PROBLEM TO WORK ON:
Exactly as they stand, give the records below again, with no images.

DATA:
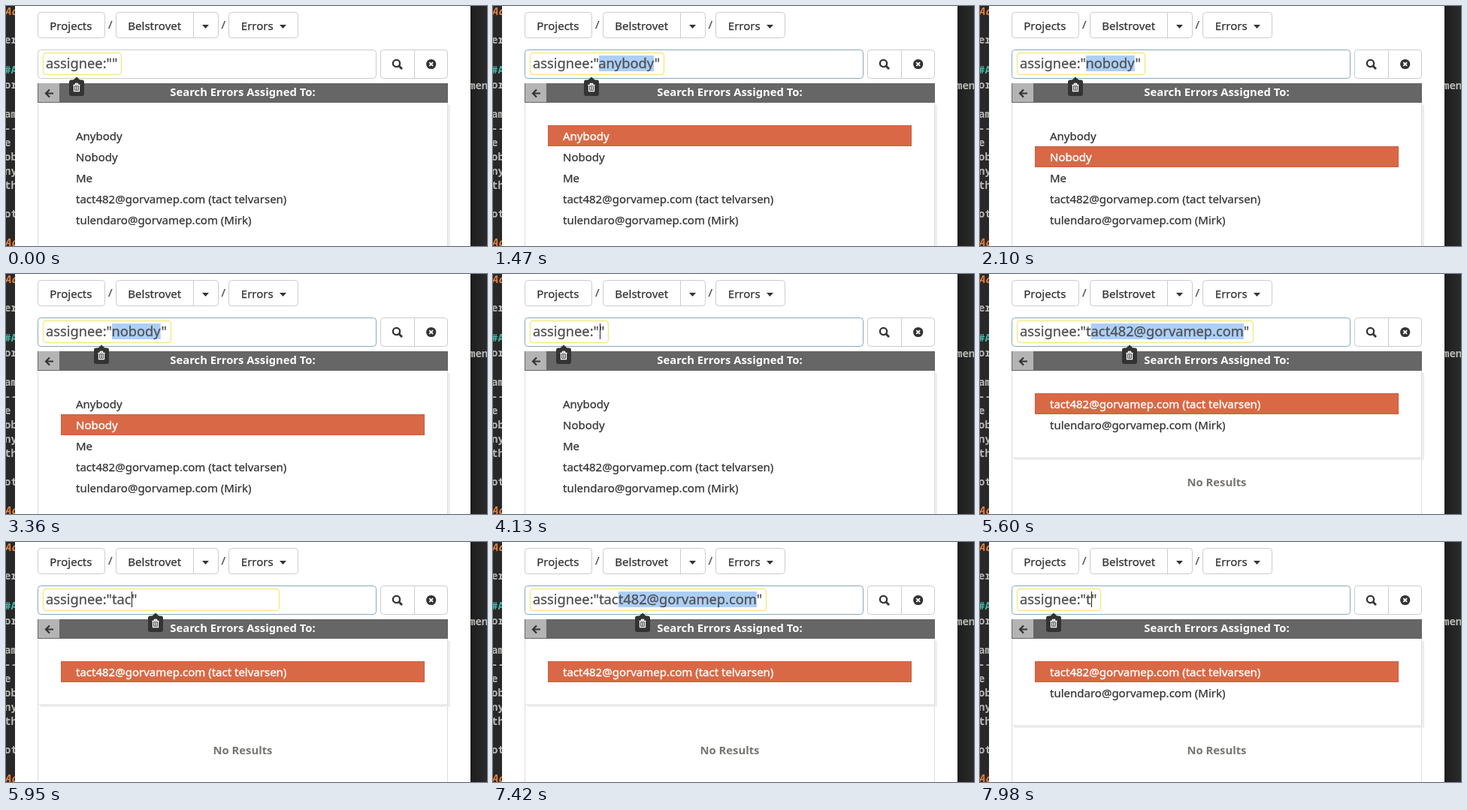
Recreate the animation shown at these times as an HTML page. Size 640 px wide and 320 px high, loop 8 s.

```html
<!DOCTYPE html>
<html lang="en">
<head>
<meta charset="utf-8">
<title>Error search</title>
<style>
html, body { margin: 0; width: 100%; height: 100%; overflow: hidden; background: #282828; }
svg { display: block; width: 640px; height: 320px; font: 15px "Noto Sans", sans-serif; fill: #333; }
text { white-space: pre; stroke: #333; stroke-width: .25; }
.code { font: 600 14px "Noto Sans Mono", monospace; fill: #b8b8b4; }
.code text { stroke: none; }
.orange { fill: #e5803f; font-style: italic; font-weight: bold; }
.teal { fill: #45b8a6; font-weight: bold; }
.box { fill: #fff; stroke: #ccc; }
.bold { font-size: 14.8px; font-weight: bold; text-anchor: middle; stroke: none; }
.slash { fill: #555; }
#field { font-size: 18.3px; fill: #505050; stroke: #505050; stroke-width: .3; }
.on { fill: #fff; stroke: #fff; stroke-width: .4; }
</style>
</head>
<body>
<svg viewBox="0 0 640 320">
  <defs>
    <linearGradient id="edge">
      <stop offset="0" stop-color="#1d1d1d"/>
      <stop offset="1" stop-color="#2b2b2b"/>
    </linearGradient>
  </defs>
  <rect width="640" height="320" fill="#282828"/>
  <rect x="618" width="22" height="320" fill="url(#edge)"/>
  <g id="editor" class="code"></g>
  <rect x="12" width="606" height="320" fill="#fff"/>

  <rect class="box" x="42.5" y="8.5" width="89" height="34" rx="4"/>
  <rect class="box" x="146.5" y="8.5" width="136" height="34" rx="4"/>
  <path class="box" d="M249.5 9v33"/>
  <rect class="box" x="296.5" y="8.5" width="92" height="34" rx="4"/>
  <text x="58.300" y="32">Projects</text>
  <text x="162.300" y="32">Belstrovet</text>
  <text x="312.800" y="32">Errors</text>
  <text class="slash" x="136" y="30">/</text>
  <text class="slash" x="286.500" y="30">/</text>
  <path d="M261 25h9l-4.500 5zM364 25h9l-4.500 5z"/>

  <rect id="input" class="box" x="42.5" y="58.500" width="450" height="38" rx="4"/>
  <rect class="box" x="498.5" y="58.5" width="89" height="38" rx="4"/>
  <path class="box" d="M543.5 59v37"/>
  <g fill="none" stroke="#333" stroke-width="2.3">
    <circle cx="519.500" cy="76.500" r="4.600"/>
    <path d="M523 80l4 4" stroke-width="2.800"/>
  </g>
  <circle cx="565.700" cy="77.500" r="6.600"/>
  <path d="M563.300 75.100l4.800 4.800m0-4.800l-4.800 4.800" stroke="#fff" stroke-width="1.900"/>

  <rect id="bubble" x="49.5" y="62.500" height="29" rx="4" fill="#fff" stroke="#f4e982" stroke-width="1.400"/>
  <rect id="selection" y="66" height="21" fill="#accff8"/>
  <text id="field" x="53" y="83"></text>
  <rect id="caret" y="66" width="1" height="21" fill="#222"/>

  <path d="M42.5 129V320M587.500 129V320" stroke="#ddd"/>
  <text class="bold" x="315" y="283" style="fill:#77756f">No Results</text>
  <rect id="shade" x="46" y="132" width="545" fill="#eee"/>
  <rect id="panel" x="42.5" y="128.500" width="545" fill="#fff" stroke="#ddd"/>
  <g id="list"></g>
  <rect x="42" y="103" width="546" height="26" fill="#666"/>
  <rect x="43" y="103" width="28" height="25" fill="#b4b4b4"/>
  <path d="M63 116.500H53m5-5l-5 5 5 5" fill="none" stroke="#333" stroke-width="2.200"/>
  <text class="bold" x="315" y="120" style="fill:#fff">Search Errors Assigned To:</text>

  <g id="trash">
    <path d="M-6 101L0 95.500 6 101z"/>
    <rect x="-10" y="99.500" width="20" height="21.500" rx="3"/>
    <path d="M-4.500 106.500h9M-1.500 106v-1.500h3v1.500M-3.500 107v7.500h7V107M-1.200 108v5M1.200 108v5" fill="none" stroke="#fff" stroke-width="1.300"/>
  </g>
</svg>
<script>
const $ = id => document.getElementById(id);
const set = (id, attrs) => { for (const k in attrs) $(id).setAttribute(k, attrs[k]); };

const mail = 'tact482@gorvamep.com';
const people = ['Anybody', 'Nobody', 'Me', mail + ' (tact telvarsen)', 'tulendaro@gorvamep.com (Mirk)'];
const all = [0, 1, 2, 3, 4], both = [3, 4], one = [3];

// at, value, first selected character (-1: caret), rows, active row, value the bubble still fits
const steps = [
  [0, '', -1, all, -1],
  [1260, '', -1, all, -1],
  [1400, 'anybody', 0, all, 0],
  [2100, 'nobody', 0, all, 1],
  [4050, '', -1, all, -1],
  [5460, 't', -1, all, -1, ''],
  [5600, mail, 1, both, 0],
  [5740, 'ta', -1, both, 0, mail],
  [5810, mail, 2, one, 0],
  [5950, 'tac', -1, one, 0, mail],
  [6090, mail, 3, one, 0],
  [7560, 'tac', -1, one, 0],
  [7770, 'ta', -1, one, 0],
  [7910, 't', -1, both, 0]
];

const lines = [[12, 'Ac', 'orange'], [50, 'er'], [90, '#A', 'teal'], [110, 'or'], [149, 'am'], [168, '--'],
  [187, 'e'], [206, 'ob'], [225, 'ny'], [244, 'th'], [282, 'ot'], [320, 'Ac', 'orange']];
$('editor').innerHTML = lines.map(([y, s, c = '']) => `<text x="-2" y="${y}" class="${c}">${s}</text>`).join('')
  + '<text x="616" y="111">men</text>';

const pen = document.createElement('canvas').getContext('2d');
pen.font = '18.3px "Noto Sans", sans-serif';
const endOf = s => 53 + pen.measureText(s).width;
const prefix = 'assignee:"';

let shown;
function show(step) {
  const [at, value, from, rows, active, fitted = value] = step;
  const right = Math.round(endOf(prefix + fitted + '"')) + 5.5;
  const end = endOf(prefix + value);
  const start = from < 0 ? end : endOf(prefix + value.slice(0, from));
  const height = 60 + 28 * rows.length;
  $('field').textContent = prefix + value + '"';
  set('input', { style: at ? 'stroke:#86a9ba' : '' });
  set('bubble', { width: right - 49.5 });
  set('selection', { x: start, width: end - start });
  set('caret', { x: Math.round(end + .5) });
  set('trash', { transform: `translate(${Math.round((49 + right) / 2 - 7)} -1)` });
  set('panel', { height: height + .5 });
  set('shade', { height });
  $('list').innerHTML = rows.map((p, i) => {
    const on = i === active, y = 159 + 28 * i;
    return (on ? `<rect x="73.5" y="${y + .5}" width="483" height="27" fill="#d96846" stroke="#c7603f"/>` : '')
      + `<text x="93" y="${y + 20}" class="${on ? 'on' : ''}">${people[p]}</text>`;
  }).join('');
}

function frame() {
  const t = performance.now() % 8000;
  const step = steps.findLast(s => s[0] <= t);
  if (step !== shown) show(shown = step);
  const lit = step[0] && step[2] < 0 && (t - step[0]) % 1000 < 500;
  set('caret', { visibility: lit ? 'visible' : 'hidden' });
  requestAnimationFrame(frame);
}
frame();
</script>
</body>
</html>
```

EXERCISE ANSWER:
Recreate the animation shown at these times as an HTML page. Size 640 px wide and 320 px high, loop 8 s.

```html
<!DOCTYPE html>
<html lang="en">
<head>
<meta charset="utf-8">
<title>Error search</title>
<style>
html, body { margin: 0; width: 100%; height: 100%; overflow: hidden; background: #282828; }
svg { display: block; width: 640px; height: 320px; font: 15px "Noto Sans", sans-serif; fill: #333; }
text { white-space: pre; stroke: #333; stroke-width: .25; }
.code { font: 600 14px "Noto Sans Mono", monospace; fill: #b8b8b4; }
.code text { stroke: none; }
.orange { fill: #e5803f; font-style: italic; font-weight: bold; }
.teal { fill: #45b8a6; font-weight: bold; }
.box { fill: #fff; stroke: #ccc; }
.bold { font-size: 14.8px; font-weight: bold; text-anchor: middle; stroke: none; }
.slash { fill: #555; }
#field { font-size: 18.3px; fill: #505050; stroke: #505050; stroke-width: .3; }
.on { fill: #fff; stroke: #fff; stroke-width: .4; }
</style>
</head>
<body>
<svg viewBox="0 0 640 320">
  <defs>
    <linearGradient id="edge">
      <stop offset="0" stop-color="#1d1d1d"/>
      <stop offset="1" stop-color="#2b2b2b"/>
    </linearGradient>
  </defs>
  <rect width="640" height="320" fill="#282828"/>
  <rect x="618" width="22" height="320" fill="url(#edge)"/>
  <g id="editor" class="code"></g>
  <rect x="12" width="606" height="320" fill="#fff"/>

  <rect class="box" x="42.5" y="8.5" width="89" height="34" rx="4"/>
  <rect class="box" x="146.5" y="8.5" width="136" height="34" rx="4"/>
  <path class="box" d="M249.5 9v33"/>
  <rect class="box" x="296.5" y="8.5" width="92" height="34" rx="4"/>
  <text x="58.300" y="32">Projects</text>
  <text x="162.300" y="32">Belstrovet</text>
  <text x="312.800" y="32">Errors</text>
  <text class="slash" x="136" y="30">/</text>
  <text class="slash" x="286.500" y="30">/</text>
  <path d="M261 25h9l-4.500 5zM364 25h9l-4.500 5z"/>

  <rect id="input" class="box" x="42.5" y="58.500" width="450" height="38" rx="4"/>
  <rect class="box" x="498.5" y="58.5" width="89" height="38" rx="4"/>
  <path class="box" d="M543.5 59v37"/>
  <g fill="none" stroke="#333" stroke-width="2.3">
    <circle cx="519.500" cy="76.500" r="4.600"/>
    <path d="M523 80l4 4" stroke-width="2.800"/>
  </g>
  <circle cx="565.700" cy="77.500" r="6.600"/>
  <path d="M563.300 75.100l4.800 4.800m0-4.800l-4.800 4.800" stroke="#fff" stroke-width="1.900"/>

  <rect id="bubble" x="49.5" y="62.500" height="29" rx="4" fill="#fff" stroke="#f4e982" stroke-width="1.400"/>
  <rect id="selection" y="66" height="21" fill="#accff8"/>
  <text id="field" x="53" y="83"></text>
  <rect id="caret" y="66" width="1" height="21" fill="#222"/>

  <path d="M42.5 129V320M587.500 129V320" stroke="#ddd"/>
  <text class="bold" x="315" y="283" style="fill:#77756f">No Results</text>
  <rect id="shade" x="46" y="132" width="545" fill="#eee"/>
  <rect id="panel" x="42.5" y="128.500" width="545" fill="#fff" stroke="#ddd"/>
  <g id="list"></g>
  <rect x="42" y="103" width="546" height="26" fill="#666"/>
  <rect x="43" y="103" width="28" height="25" fill="#b4b4b4"/>
  <path d="M63 116.500H53m5-5l-5 5 5 5" fill="none" stroke="#333" stroke-width="2.200"/>
  <text class="bold" x="315" y="120" style="fill:#fff">Search Errors Assigned To:</text>

  <g id="trash">
    <path d="M-6 101L0 95.500 6 101z"/>
    <rect x="-10" y="99.500" width="20" height="21.500" rx="3"/>
    <path d="M-4.500 106.500h9M-1.500 106v-1.500h3v1.500M-3.500 107v7.500h7V107M-1.200 108v5M1.200 108v5" fill="none" stroke="#fff" stroke-width="1.300"/>
  </g>
</svg>
<script>
const $ = id => document.getElementById(id);
const set = (id, attrs) => { for (const k in attrs) $(id).setAttribute(k, attrs[k]); };

const mail = 'tact482@gorvamep.com';
const people = ['Anybody', 'Nobody', 'Me', mail + ' (tact telvarsen)', 'tulendaro@gorvamep.com (Mirk)'];
const all = [0, 1, 2, 3, 4], both = [3, 4], one = [3];

// at, value, first selected character (-1: caret), rows, active row, value the bubble still fits
const steps = [
  [0, '', -1, all, -1],
  [1260, '', -1, all, -1],
  [1400, 'anybody', 0, all, 0],
  [2100, 'nobody', 0, all, 1],
  [4050, '', -1, all, -1],
  [5460, 't', -1, all, -1, ''],
  [5600, mail, 1, both, 0],
  [5740, 'ta', -1, both, 0, mail],
  [5810, mail, 2, one, 0],
  [5950, 'tac', -1, one, 0, mail],
  [6090, mail, 3, one, 0],
  [7560, 'tac', -1, one, 0],
  [7770, 'ta', -1, one, 0],
  [7910, 't', -1, both, 0]
];

const lines = [[12, 'Ac', 'orange'], [50, 'er'], [90, '#A', 'teal'], [110, 'or'], [149, 'am'], [168, '--'],
  [187, 'e'], [206, 'ob'], [225, 'ny'], [244, 'th'], [282, 'ot'], [320, 'Ac', 'orange']];
$('editor').innerHTML = lines.map(([y, s, c = '']) => `<text x="-2" y="${y}" class="${c}">${s}</text>`).join('')
  + '<text x="616" y="111">men</text>';

const pen = document.createElement('canvas').getContext('2d');
pen.font = '18.3px "Noto Sans", sans-serif';
const endOf = s => 53 + pen.measureText(s).width;
const prefix = 'assignee:"';

let shown;
function show(step) {
  const [at, value, from, rows, active, fitted = value] = step;
  const right = Math.round(endOf(prefix + fitted + '"')) + 5.5;
  const end = endOf(prefix + value);
  const start = from < 0 ? end : endOf(prefix + value.slice(0, from));
  const height = 60 + 28 * rows.length;
  $('field').textContent = prefix + value + '"';
  set('input', { style: at ? 'stroke:#86a9ba' : '' });
  set('bubble', { width: right - 49.5 });
  set('selection', { x: start, width: end - start });
  set('caret', { x: Math.round(end + .5) });
  set('trash', { transform: `translate(${Math.round((49 + right) / 2 - 7)} -1)` });
  set('panel', { height: height + .5 });
  set('shade', { height });
  $('list').innerHTML = rows.map((p, i) => {
    const on = i === active, y = 159 + 28 * i;
    return (on ? `<rect x="73.5" y="${y + .5}" width="483" height="27" fill="#d96846" stroke="#c7603f"/>` : '')
      + `<text x="93" y="${y + 20}" class="${on ? 'on' : ''}">${people[p]}</text>`;
  }).join('');
}

function frame() {
  const t = performance.now() % 8000;
  const step = steps.findLast(s => s[0] <= t);
  if (step !== shown) show(shown = step);
  const lit = step[0] && step[2] < 0 && (t - step[0]) % 1000 < 500;
  set('caret', { visibility: lit ? 'visible' : 'hidden' });
  requestAnimationFrame(frame);
}
frame();
</script>
</body>
</html>
```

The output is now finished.